**Task inputs**:
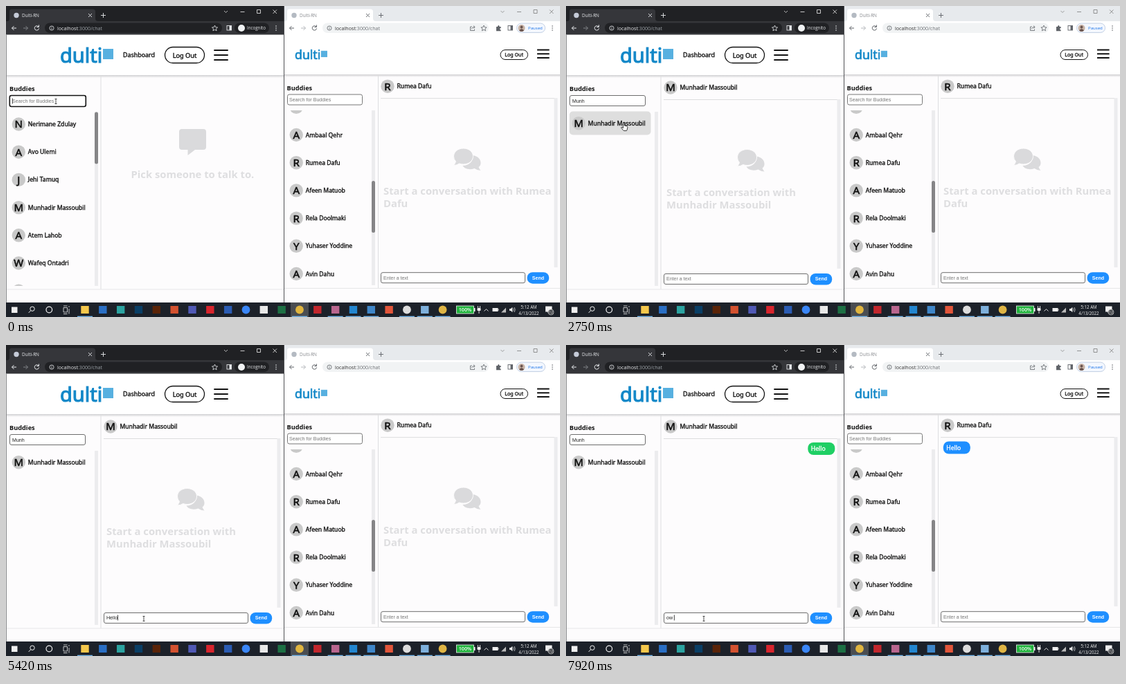
These frames come from a looping animation (800 px wide and 450 px high, 8 s). An HTML page:

```html
<!DOCTYPE html>
<html lang="en">
<head>
<meta charset="utf-8">
<title>Chat demo</title>
<style>
html, body { margin: 0; width: 100%; height: 100%; overflow: hidden; background: #fdfcfd; }
svg { display: block; width: 100vw; height: 100vh; }
text { font-family: "Noto Sans", sans-serif; white-space: pre; stroke-width: 0; }
.medium { stroke-width: .04em; }
.ui { font-family: "Open Sans", sans-serif; }
.field { font-family: "Liberation Sans", Arial, sans-serif; }
</style>
</head>
<body>
<svg id="stage" viewBox="0 0 800 450"></svg>
<script>
const LOOP = 8000;
const PEER = 'Munhadir Massoubil';
const SELF = 'Rumea Dafu';
const GREY = '#dadadc', BLUE = '#1e8fff';

// Drawing helpers
const text = (x, y, s, size, fill = '#111', extra = '') =>
  `<text x="${x}" y="${y}" font-size="${size}" fill="${fill}" stroke="${fill}" ${extra}>${s}</text>`;
const rect = (x, y, w, h, fill, r = 0, extra = '') =>
  `<rect x="${x}" y="${y}" width="${w}" height="${h}" rx="${r}" fill="${fill}" ${extra}/>`;
const disc = (x, y, r, fill, extra = '') =>
  `<circle cx="${x}" cy="${y}" r="${r}" fill="${fill}" ${extra}/>`;
const line = (d, stroke, w = 1, extra = '') =>
  `<path d="${d}" fill="none" stroke="${stroke}" stroke-width="${w}" ${extra}/>`;
const group = (id, body, extra = '') => `<g id="${id}" ${extra}>${body}</g>`;
const MEDIUM = 'class="medium"', BOLD = 'font-weight="700"';
const MIDDLE = 'text-anchor="middle"', UI = 'class="ui"', FIELD = 'class="field"';

const person = (x, y, name, size = 8.6) =>
  disc(x, y, 9.7, '#c9c9c9') +
  text(x, y + 5.4, name[0], 15, '#111', `${MEDIUM} ${MIDDLE}`) +
  text(x + 13.5, y + 3, name, size, '#111', MEDIUM);

const list = (x, y, names) =>
  names.map((name, i) => person(x, y + i * 40.2, name)).join('');

const bubbles = (x, y) => `<g transform="translate(${x} ${y})" fill="${GREY}">
  <path d="M27 10C35 11 39 16 39 21Q39 25 36 27Q37 30 39 32Q34 32 30 29C22 32 15 29 13 25C23 25 29 18 27 10Z"/>
  <path d="M14 0C22 0 28 5 28 11.5S22 23 14 23Q11 23 8 22Q5 24.5 0 24.5Q2 22 3 19Q0 16 0 11.5C0 5 6 0 14 0Z"
    stroke="#fdfcfd" stroke-width="1"/></g>`;

const heading = (x, y, lines) =>
  lines.map((s, i) => text(x, y + i * 17.8, s, 14.8, '#dedee0', BOLD)).join('');

const message = (x, y, color) =>
  rect(x, y, 39, 18, color, 8) + text(x + 4.5, y + 12, 'Hello', 8.6, '#fff', MEDIUM);

const composer = (x, y) =>
  rect(x, y, 208, 15, '#fff', 2.5, 'stroke="#6d6d6d"') +
  rect(x + 211, y - .5, 31.7, 16.5, BLUE, 8) +
  text(x + 227, y + 9.8, 'Send', 7.1, '#fff', `${FIELD} ${BOLD} ${MIDDLE}`);

const chatFrame = (x, y, name) =>
  person(x, y, name) +
  line(`M${x - 10} ${y + 17.5}h251`, '#dcdcde') +
  rect(x + 240.5, y + 17, 5, 245, '#ececee') +
  composer(x - 9.5, y + 269.5);

const hint = (x, y) => text(x, y, 'Enter a text', 7, '#777', FIELD);

const menu = (x, y, w, gap) =>
  line([-1, 0, 1].map(i => `M${x} ${y + i * gap}h${w}`).join(''), '#111', 2);

const wordmark = (x, y, k) =>
  text(x, y, 'dulti', 29 * k, '#1488c8', MEDIUM) + rect(x + 62 * k, y - 20 * k, 15 * k, 15 * k, '#57b0e0');

// Browser chrome shared by both windows
function browser(x, width, dark) {
  const ink = dark ? '#e8eaed' : '#5f6368', faint = dark ? '#808387' : '#b5b8bc';
  const strip = dark ? '#202124' : '#e7eaed', bar = dark ? '#35363a' : '#fff';
  const caption = dark ? '#ddd' : '#888';
  const fieldEnd = dark ? 312 : 697, capX = dark ? 317.5 : 717;
  const star = (sx, sy) => line(`M${sx} ${sy - 4}l1.2 2.7 2.9.3-2.2 1.9.7 2.9-2.6-1.5-2.6 1.5.7-2.9-2.2-1.9 2.9-.3z`, ink, .8);
  return rect(x, 0, width, 22, strip) + rect(x, 22, width, 19.5, bar) +
    `<path d="M${x + 2} 22Q${x + 5} 22 ${x + 5} 18V8Q${x + 5} 4.5 ${x + 8} 4.5H${x + 125}Q${x + 129} 4.5 ${x + 129} 8V18Q${x + 129} 22 ${x + 133} 22Z" fill="${bar}"/>` +
    disc(x + 15, 13.5, 3.7, dark ? '#c5cbd8' : '#b4bac2') +
    text(x + 23, 16, 'Dulti-RN', 6.4, dark ? '#e8eaed' : '#85888c', UI) +
    line(`M${x + 119} 11l5 5m0-5l-5 5`, ink, .9) +
    line(`M${x + 137} 13.5h7m-3.5-3.5v7`, ink, .9) +
    line(`M${capX - 2.5} 7l2.5 2.5 2.5-2.5`, caption, .8) +
    line(`M${capX + 21} 8.5h6m18-3h5v5h-5zm23 0l5.5 5.5m0-5.5l-5.5 5.5`, caption, .9) +
    line(`M${x + 15} 32h-6.5m3-3l-3 3 3 3`, ink) +
    line(`M${x + 25} 32h6.5m-3-3l3 3-3 3`, faint) +
    line(`M${x + 47} 30a3.2 3.2 0 1 0 .6 2.4m-.2-5v3h-3`, ink) +
    rect(x + 56, 24.5, fieldEnd - x - 56, 14.5, dark ? '#202124' : '#f1f3f4', 7.2) +
    disc(x + 66, 32, 3.1, 'none', `stroke="${ink}" stroke-width=".8"`) +
    line(`M${x + 66} 30v.8m0 .8v2.3`, ink, .8) +
    text(x + 74, 34.5, `localhost<tspan fill="${dark ? '#9aa0a6' : '#6d7175'}">:3000/chat</tspan>`, 7.15, dark ? '#e8eaed' : '#333', UI) +
    star(dark ? 301.5 : 690, 32) +
    rect(dark ? 319 : 725, 28.5, 6.5, 6.5, 'none', 0, `stroke="${ink}" stroke-width=".9"`) +
    rect(dark ? 322.5 : 728.5, 28.5, 3, 6.5, ink) +
    [-3, 0, 3].map(d => disc(dark ? 390 : 789, 32 + d, .8, ink)).join('');
}

function leftWindow() {
  return rect(0, 41, 401, 388, '#fdfcfd') + rect(0, 41, 401, 59, '#fff') +
    rect(0, 100, 401, 4, 'url(#shade)') +
    browser(0, 401, true) +
    rect(330, 24.5, 50, 14.5, '#202124', 7.2) + disc(340, 32, 5, '#f1f3f4') +
    text(348, 34.4, 'Incognito', 6.2, '#e8eaed', UI) +
    wordmark(78, 82, 1) +
    text(169, 74.3, 'Dashboard', 8.9, '#111', MEDIUM) +
    rect(229.5, 59.5, 57, 23, '#fff', 11.5, 'stroke="#111" stroke-width="1.3"') +
    text(258, 74.5, 'Log Out', 9.2, '#111', `${MEDIUM} ${MIDDLE}`) +
    menu(300.3, 71, 20.4, 7) +
    line('M137 101V410', '#dedee0') + line('M0 410H401', '#e6e6e8') +
    text(5, 123.3, 'Buddies', 9.2, '#111', BOLD) +
    group('focusedSearch', rect(5.3, 129.5, 110, 16, '#fff', 2.5, 'stroke="#111" stroke-width="1.6"')) +
    group('plainSearch', rect(5.5, 129.5, 109, 15, '#fff', 2.5, 'stroke="#6d6d6d"')) +
    text(9, 139.7, '', 7.1, '#222', `${FIELD} id="query"`) +
    rect(128, 153, 5, 252, '#ececee') +
    group('everyone', rect(128, 153.5, 5, 75, '#858587', 2.5) +
      group('', list(18.3, 171, ['Nerimane Zdulay', 'Avo Ulemi', 'Jehi Tamuq', PEER,
        'Atem Lahob', 'Wafeq Ontadri', 'Kelim']), 'clip-path="url(#leftList)"')) +
    group('match', rect(5, 153.8, 117.5, 34, '#dedede', 5, 'id="hover"') + person(18.3, 171, PEER)) +
    group('pick', `<path d="M254 178H285Q289 178 289 182V204Q289 208 285 208H273L262.5 216V208H254Q250 208 250 204V182Q250 178 254 178Z" fill="${GREY}"/>` +
      heading(180.5, 249, ['Pick someone to talk to.'])) +
    group('chat', chatFrame(151, 118, PEER) +
      group('leftEmpty', bubbles(247.5, 207.5) + heading(145, 275, ['Start a conversation with', PEER])) +
      group('sent', message(349.3, 141, '#1fcf64')) +
      group('leftHint', hint(145, 397)) +
      text(145, 397, '', 7.1, '#222', `${FIELD} id="draft"`)) +
    line('', '#111', .8, 'id="caret"') +
    line('M.5 41V429', '#8a8b8d');
}

function rightWindow() {
  const x = 401;
  return rect(x, 41, 399, 388, '#fdfcfd') + rect(x, 41, 399, 58, '#fff') +
    rect(x, 99, 399, 4, 'url(#shade)') +
    browser(x, 399, false) +
    line('M673 30h-2.5v5.5h6v-2m-4 0q0-3 4.5-3m-2-2l2.2 2-2.2 2', '#5f6368', .8) +
    `<path d="M708 30h2q0-2 1.3-2t1.3 2h2v2q-1.5 0-1.5 1.2t1.5 1.2v1.8h-6.6z" fill="#5f6368"/>` +
    rect(737.5, 25, 41, 13.5, '#f3f7fe', 6.7, 'stroke="#c3d0e4"') +
    disc(744.5, 32, 5, '#c9b5a8') + disc(744.5, 30.5, 1.9, '#6a5550') +
    `<path d="M741 35.5q3.5-5 7 0q-3.5 3-7 0z" fill="#6a5550"/>` +
    text(754, 34.3, 'Paused', 6.1, '#1a73e8', UI) +
    wordmark(417, 77, .61) +
    rect(714, 63.5, 39.5, 14, '#fff', 7, 'stroke="#111"') +
    text(733.7, 73.2, 'Log Out', 7.1, '#111', `${MEDIUM} ${MIDDLE}`) +
    menu(767, 69.2, 17.6, 5.8) +
    line('M537.5 100V409', '#dedee0') + line('M402 408.5H800', '#e6e6e8') +
    text(405.5, 121.8, 'Buddies', 9.2, '#111', BOLD) +
    rect(406.5, 128, 108, 15, '#fff', 2.5, 'stroke="#777"') +
    text(409, 138, 'Search for Buddies', 7.1, '#777', FIELD) +
    rect(528, 151, 5, 253, '#ececee') + rect(528, 253, 5, 75, '#858587', 2.5) +
    group('', list(419.2, 146.3, ['  ', 'Ambaal Qehr', SELF, 'Afeen Matuob', 'Rela Doolmaki',
      'Yuhaser Yoddine', 'Avin Dahu']), 'clip-path="url(#rightList)"') +
    chatFrame(551, 116.2, SELF) + hint(545, 395.5) +
    group('rightEmpty', bubbles(646.5, 206) +
      heading(545, 273.3, ['Start a conversation with ' + SELF.split(' ')[0], SELF.split(' ')[1]])) +
    group('received', message(544.8, 139.5, BLUE)) +
    line('M401.5 0V429', '#505154');
}

function taskbar() {
  const apps = ['#f5c84c', '#2a6fc4', '#2ba3a0', '#0a3f66', '#5a2408', '#d35230', '#5059b5', '#d8252d', '#2b5cb3',
    '#3a86f7', '#e8e8e8', '#1d7044', '#e0b53f', '#c2272d', '#b9668f', '#2386cf', '#3f86c8', '#e2553a',
    '#dcdcdc', '#7eb0dc', '#dfb544'];
  const round = [9, 12, 18, 20], open = [0, 12, 14, 15, 16, 18, 19, 20];
  const icons = apps.map((color, i) => {
    const x = 114 + i * 25.83;
    return (i === 12 ? rect(x - 13, 429, 26, 21, '#4a4d51') : '') +
      (round.includes(i) ? disc(x, 439.5, 5.9, color) : rect(x - 5.7, 434, 11.4, 11, color)) +
      (open.includes(i) ? rect(x - 11, 448.7, 22, 1.3, '#76b9ed') : '');
  }).join('');
  const w = '#f0f0f0';
  return rect(0, 429, 800, 21, '#1c2129') +
    rect(8, 435.5, 8.5, 8.5, w) +
    disc(38, 438.2, 3.2, 'none', `stroke="${w}" stroke-width="1"`) + line('M35.7 440.7l-3 3.2', w) +
    disc(62.3, 439.5, 4.3, 'none', `stroke="${w}" stroke-width="1.2"`) +
    line('M83 436.5h5.5v6.5h-5.5zm0-2.5h5.5m-5.5 11.5h5.5m2.5-11.5v2m0 2v7.5', w, .8) + icons +
    rect(650.5, 434, 25, 11, '#20b33c', 0, `stroke="${w}" stroke-width=".8"`) + rect(676, 437, 1.5, 5, w) +
    text(663, 442.4, '100%', 7.2, '#fff', `${UI} ${MIDDLE} font-weight="600"`) +
    line('M681.5 434v3m3-3v3m-1.5 4v4', w, .9) + rect(680.5, 437, 5, 4, w, 1) +
    line('M690.5 441.5l3-3 3 3', w, .9) +
    rect(702.5, 437, 8, 5, w) + rect(710.5, 438.5, 1, 2, w) +
    `<path d="M715 443.5h7v-7z" fill="#bbb"/>` +
    `<path d="M727 438h2l2.3-2.2v7.4l-2.3-2.2h-2z" fill="${w}"/>` +
    line('M732.5 437.5q1.5 2 0 4m1.5-5.5q2.5 3.5 0 7', w, .7) +
    text(755, 438, '5:12 AM', 6.2, w, `${UI} ${MIDDLE}`) + text(755, 447, '4/13/2022', 6.2, w, `${UI} ${MIDDLE}`) +
    `<path d="M779 434.5h9.5v8h-4l-2 2v-2h-3.5z" fill="${w}"/>` + disc(787, 443, 4, '#3b3e42', `stroke="${w}" stroke-width=".6"`) +
    text(787, 445, '12', 5, '#fff', `${UI} ${MIDDLE}`);
}

const pointer = {
  beam: line('M-1.5-3.5h3m-1.5 0v7m-1.5 0h3', '#222', .8),
  hand: `<path d="M-1.5-5.5q1.3-1 1.8.3v3.2l3.8 1q1 .4.8 1.8l-.7 3.2-.8 1.5h-4l-3.6-4q-.4-1.5 1.2-1l1.5 1.2z" fill="#fff" stroke="#111" stroke-width=".8"/>`,
  arrow: `<path d="M0 0v10l2.3-2.1 1.6 3.5 1.5-.7-1.5-3.4h3.1z" fill="#fff" stroke="#111" stroke-width=".7"/>`
};

document.getElementById('stage').innerHTML =
  `<defs><linearGradient id="shade" x2="0" y2="1">
     <stop stop-color="#cfcfd1"/><stop offset="1" stop-color="#fdfcfd"/></linearGradient>
   <clipPath id="leftList">${rect(0, 153, 127, 252, '#000')}</clipPath>
   <clipPath id="rightList">${rect(402, 151, 125, 253, '#000')}</clipPath></defs>` +
  leftWindow() + rightWindow() + taskbar() +
  group('cursor', Object.entries(pointer).map(([id, shape]) => group(id, shape)).join(''));

const el = Object.fromEntries([...document.querySelectorAll('[id]')].map(node => [node.id, node]));
const show = (id, on) => el[id].setAttribute('visibility', on ? 'inherit' : 'hidden');

// Timeline
const OPEN = 2600, FOCUS = 3750, SENT = 6250, RECEIVED = 7000;
const queryKeys = [[0, ''], [920, 'M'], [1090, 'Mu'], [1330, 'Mun'], [1500, 'Munh']];
const draftKeys = [[FOCUS, ''], [4000, 'H'], [4500, 'He'], [4830, 'Hel'], [5000, 'Hell'], [5170, 'Hello'],
  [6830, ''], [7250, 'o'], [7420, 'ow'], [7580, 'ow ']];
const mouse = [[0, 72, 138], [2080, 72, 138], [2500, 84, 175], [2920, 84, 175], [3670, 199, 396], [LOOP, 199, 396]];

const typed = (keys, t) => keys.filter(k => k[0] <= t).pop() || [0, ''];

function mouseAt(t) {
  const i = mouse.findIndex(k => k[0] > t);
  const [t0, x0, y0] = mouse[i - 1], [t1, x1, y1] = mouse[i];
  const p = (t - t0) / (t1 - t0), e = p * p * (3 - 2 * p);
  return [x0 + (x1 - x0) * e, y0 + (y1 - y0) * e];
}

function draw(t) {
  const opened = t >= OPEN, writing = t >= FOCUS;
  const [queryTime, query] = typed(queryKeys, t), [draftTime, draft] = typed(draftKeys, t);
  const [x, y] = mouseAt(t);
  const over = query !== '' && x < 123 && y > 153 && y < 187;

  el.query.textContent = query || 'Search for Buddies';
  el.query.setAttribute('fill', query ? '#222' : '#777');
  el.draft.textContent = draft;
  el.match.setAttribute('transform', `translate(0 ${opened ? -1.3 : 0})`);
  show('focusedSearch', !opened);
  show('plainSearch', opened);
  show('everyone', !query);
  show('match', query);
  show('hover', over);
  show('pick', !opened);
  show('chat', opened);
  show('leftEmpty', t < SENT);
  show('sent', t >= SENT);
  show('leftHint', !draft);
  show('rightEmpty', t < RECEIVED);
  show('received', t >= RECEIVED);

  const keyTime = writing ? draftTime : queryTime;
  const field = writing ? el.draft : el.query;
  const left = writing ? 145 : 9;
  const width = (writing ? draft : query) ? field.getComputedTextLength() : 0;
  show('caret', (writing || !opened) && (t - keyTime) % 1000 < 500);
  el.caret.setAttribute('d', `M${left + width + .3} ${writing ? 390.5 : 133.5}v8`);

  const inField = y < 146 || y > 386;
  show('beam', inField);
  // An inherited state keeps the hover pieces hidden with their parents
  show('hand', over);
  show('arrow', !inField && !over);
  el.cursor.setAttribute('transform', `translate(${x} ${y})`);
}

function tick() {
  draw(performance.now() % LOOP);
  requestAnimationFrame(tick);
}
tick();
</script>
</body>
</html>
```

**Task**: Copy whichever lines in the listing above contain the word "opened".

**Answer to the problem**:
  const opened = t >= OPEN, writing = t >= FOCUS;
  el.match.setAttribute('transform', `translate(0 ${opened ? -1.3 : 0})`);
  show('focusedSearch', !opened);
  show('plainSearch', opened);
  show('pick', !opened);
  show('chat', opened);
  show('caret', (writing || !opened) && (t - keyTime) % 1000 < 500);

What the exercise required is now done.